Yandle, Panthers visit Zoo Miami with SOS Children’s Village
MIAMI – Several Florida Panthers players recently had the chance to get up close and personal with the organization’s namesake as the center Vincent Trocheck and defense attorney Keith Yandle and Mark Pysyk spent an afternoon visiting Mahala, the Florida zoo resident panther.
Mahala, who was orphaned as a kitten after her mother was hit by a car, is one of the main attractions of the brand new Florida: Zoo’s Mission Everglades – a beautiful area funded by the Florida Panthers Community Champions Grant program sponsored by MOSS Construction is presented.
“It’s obviously a beautiful animal, and I just learned that there aren’t many left in the world,” said Yandle. “Getting out of here and seeing Mahala is a pretty cool experience. They just told us the Florida black bear was endangered for a while and now it’s off that list.
“They hope the Florida panther can be removed from the list of people at risk too. Of course, anything helps, especially when you come here and see the exhibit and everything our team does. It’s definitely a long way to go. “
Yandle and his teammates included children from SOS Children’s Village, another former community champion dedicated to caring for orphaned and abandoned children.
In addition to an interactive learning session with wildlife expert Ron Magill and a full trip through the zoo, the Panthers also gave the kids a special goodie bag of toys and hats, which they of course had to sign from Yandle, Trocheck and Pysyk.
“It really means a lot to the children to be able to go on trips like this,” said Emily Stroud, the Residential Manager at SOS Children’s Village. “It helps ensure the quality of childhood that every child deserves. With SOS, we want to bring normality back to normal. Anything we would do for our own children, we do for these children at SOS.
“Knowing that there are other people in the community who care deeply about experiencing new and different things, like today’s view of the inner workings of the zoo, helps these children identify their own talents and interests.”
The Florida panther – the official animal of the state since 1987 – is unfortunately one of the most endangered mammals in the world. As of 2017, an estimated 150 to 200 people are living in the wild.
As an umbrella species, the Florida panther protects many other plants and animals that live in southern Florida. At the top of the food chain, panthers not only keep the numbers of wild boars in check, they also keep deer, raccoons, and other populations balanced and healthy.
However, as their natural habitat continues to shrink, motorists, especially those driving through so-called “Panther Country” – State Road 29 and Alligator Alley (I-75) – encounter these animals at an alarming rate. resulting in numerous panther deaths in Florida.
“We are working closely with government agencies and regulators to make sure these animals are protected and to educate people to understand them,” said Magill, who promotes environmental efforts around the world. “There is an old saying that goes: ‘We protect, we love. We love what we understand. We understand what we are taught.’ The goal of the zoo is to teach people why these animals are important. “

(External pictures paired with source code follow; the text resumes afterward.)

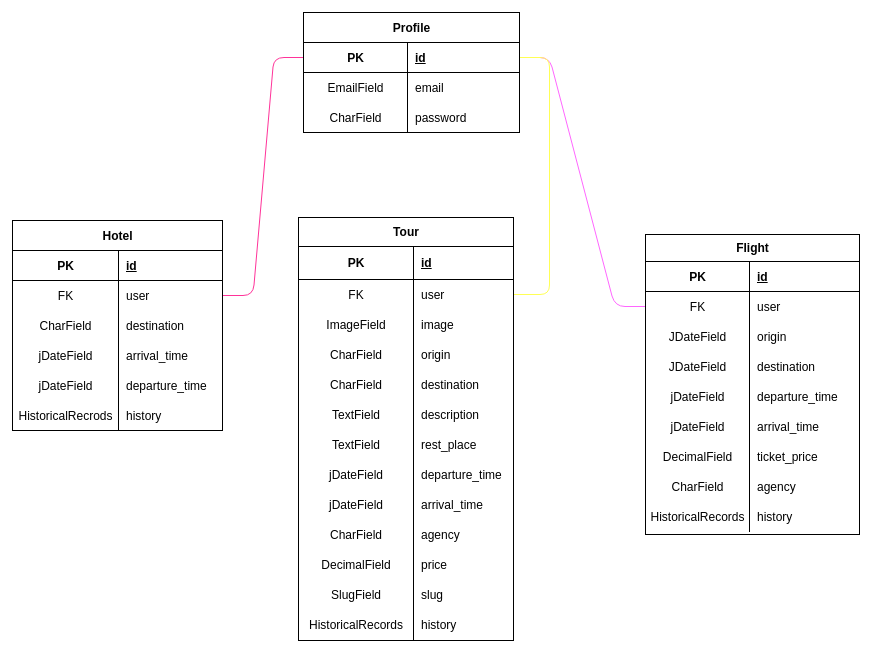
<!DOCTYPE html>
<html lang="en">
<head>
<meta charset="utf-8">
<title>Travel booking data model</title>
<style>
:root { --ink: #000; --paper: #fff; --hotel-link: #ff3399; --flight-link: #ff66ff; --tour-link: #ffff55; }
* { box-sizing: border-box; margin: 0; padding: 0; }
html, body { width: 873px; height: 654px; overflow: hidden; background: var(--paper); }
.diagram { position: relative; width: 873px; height: 654px; color: var(--ink); font: 12px/14px "Liberation Sans", Arial, sans-serif; }
.relations { position: absolute; left: 0; top: 0; fill: none; }
.entity { position: absolute; border: 1px solid var(--ink); background: var(--paper); --head: 30px; --pk: 30px; }
.entity h2 { display: flex; align-items: center; justify-content: center; height: var(--head); border-bottom: 1px solid var(--ink); font-size: 12px; line-height: 14px; }
.row { display: grid; grid-template-columns: var(--type) 1fr; height: 30px; }
.row dt, .row dd { display: flex; align-items: center; white-space: nowrap; }
.row dt { justify-content: center; border-right: 1px solid var(--ink); }
.row dd { padding-left: 7px; }
.row.primary { height: var(--pk); border-bottom: 1px solid var(--ink); font-weight: bold; }
.primary dd { text-decoration: underline; }
.profile { left: 303px; top: 12px; width: 217px; height: 121px; --type: 104px; }
.hotel { left: 12px; top: 220px; width: 211px; height: 211px; --type: 106px; }
.tour { left: 298px; top: 217px; width: 216px; height: 424px; --type: 115px; --head: 29px; --pk: 33px; }
.flight { left: 645px; top: 234px; width: 215px; height: 301px; --type: 104px; --head: 27px; }
</style>
</head>
<body>
<main class="diagram">
  <svg class="relations" width="873" height="654" viewBox="0 0 873 654" aria-hidden="true">
    <path stroke="var(--hotel-link)" d="M303 57.5H284Q274 57.5 273 67L254 285Q253 295.5 243 295.5H223"/>
    <path stroke="var(--flight-link)" d="M520 57.5H540Q549 57.5 552 67L612 296Q615 306.5 625 306.5H645"/>
    <path stroke="var(--tour-link)" d="M520 57.5H540Q549.5 57.5 549.5 67V285Q549.5 294.5 540 294.5H514"/>
  </svg>

  <section class="entity profile">
    <h2>Profile</h2>
    <dl>
      <div class="row primary"><dt>PK</dt><dd>id</dd></div>
      <div class="row"><dt>EmailField</dt><dd>email</dd></div>
      <div class="row"><dt>CharField</dt><dd>password</dd></div>
    </dl>
  </section>

  <section class="entity hotel">
    <h2>Hotel</h2>
    <dl>
      <div class="row primary"><dt>PK</dt><dd>id</dd></div>
      <div class="row"><dt>FK</dt><dd>user</dd></div>
      <div class="row"><dt>CharField</dt><dd>destination</dd></div>
      <div class="row"><dt>jDateField</dt><dd>arrival_time</dd></div>
      <div class="row"><dt>jDateField</dt><dd>departure_time</dd></div>
      <div class="row"><dt>HistoricalRecrods</dt><dd>history</dd></div>
    </dl>
  </section>

  <section class="entity tour">
    <h2>Tour</h2>
    <dl>
      <div class="row primary"><dt>PK</dt><dd>id</dd></div>
      <div class="row"><dt>FK</dt><dd>user</dd></div>
      <div class="row"><dt>ImageField</dt><dd>image</dd></div>
      <div class="row"><dt>CharField</dt><dd>origin</dd></div>
      <div class="row"><dt>CharField</dt><dd>destination</dd></div>
      <div class="row"><dt>TextField</dt><dd>description</dd></div>
      <div class="row"><dt>TextField</dt><dd>rest_place</dd></div>
      <div class="row"><dt>jDateField</dt><dd>departure_time</dd></div>
      <div class="row"><dt>jDateField</dt><dd>arrival_time</dd></div>
      <div class="row"><dt>CharField</dt><dd>agency</dd></div>
      <div class="row"><dt>DecimalField</dt><dd>price</dd></div>
      <div class="row"><dt>SlugField</dt><dd>slug</dd></div>
      <div class="row"><dt>HistoricalRecords</dt><dd>history</dd></div>
    </dl>
  </section>

  <section class="entity flight">
    <h2>Flight</h2>
    <dl>
      <div class="row primary"><dt>PK</dt><dd>id</dd></div>
      <div class="row"><dt>FK</dt><dd>user</dd></div>
      <div class="row"><dt>JDateField</dt><dd>origin</dd></div>
      <div class="row"><dt>JDateField</dt><dd>destination</dd></div>
      <div class="row"><dt>jDateField</dt><dd>departure_time</dd></div>
      <div class="row"><dt>jDateField</dt><dd>arrival_time</dd></div>
      <div class="row"><dt>DecimalField</dt><dd>ticket_price</dd></div>
      <div class="row"><dt>CharField</dt><dd>agency</dd></div>
      <div class="row"><dt>HistoricalRecords</dt><dd>history</dd></div>
    </dl>
  </section>
</main>
</body>
</html>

Magill said the zoo’s partnership with the Panthers has helped fuel new conservation efforts, including the construction of a special state-of-the-art shipping crate, educational workshops and informational billboards that are currently being installed in the heart of Panther Country .
“That opened a lot of doors,” said Magill of the Community Champions program. “It has enabled us to bring kids from schools here to the zoo and give them a great look at these animals and plant them the seeds of why it is important to take care of these wildlife. Then we find through things like Banners and brochures open up new ways to connect people with these animals. “
A key pillar of the organization’s founding, the Florida Panther has long been considered more than a mascot for its hockey peers. The animal’s characteristics such as strength, pride, and territorial behavior shape the team’s rich culture.
As a thank you, the Panthers are hosting their third annual Panther Conservation Night at the BB&T Center on Saturday March 24th, where fans will not only learn more about the animal, but also how to raise awareness while playing the game.
“The Florida Panthers Foundation is thrilled to be supporting the protection of the panthers as one of the foundation’s four pillars,” said Lauren Simone, executive director of the Florida Panthers Foundation. “As our namesake, we believe it is very important to raise awareness of the Florida panther and the plight of the panther, and to do our part to preserve it.”
For more information on the Panthers and their support for NHL Green Month, please visit HERE.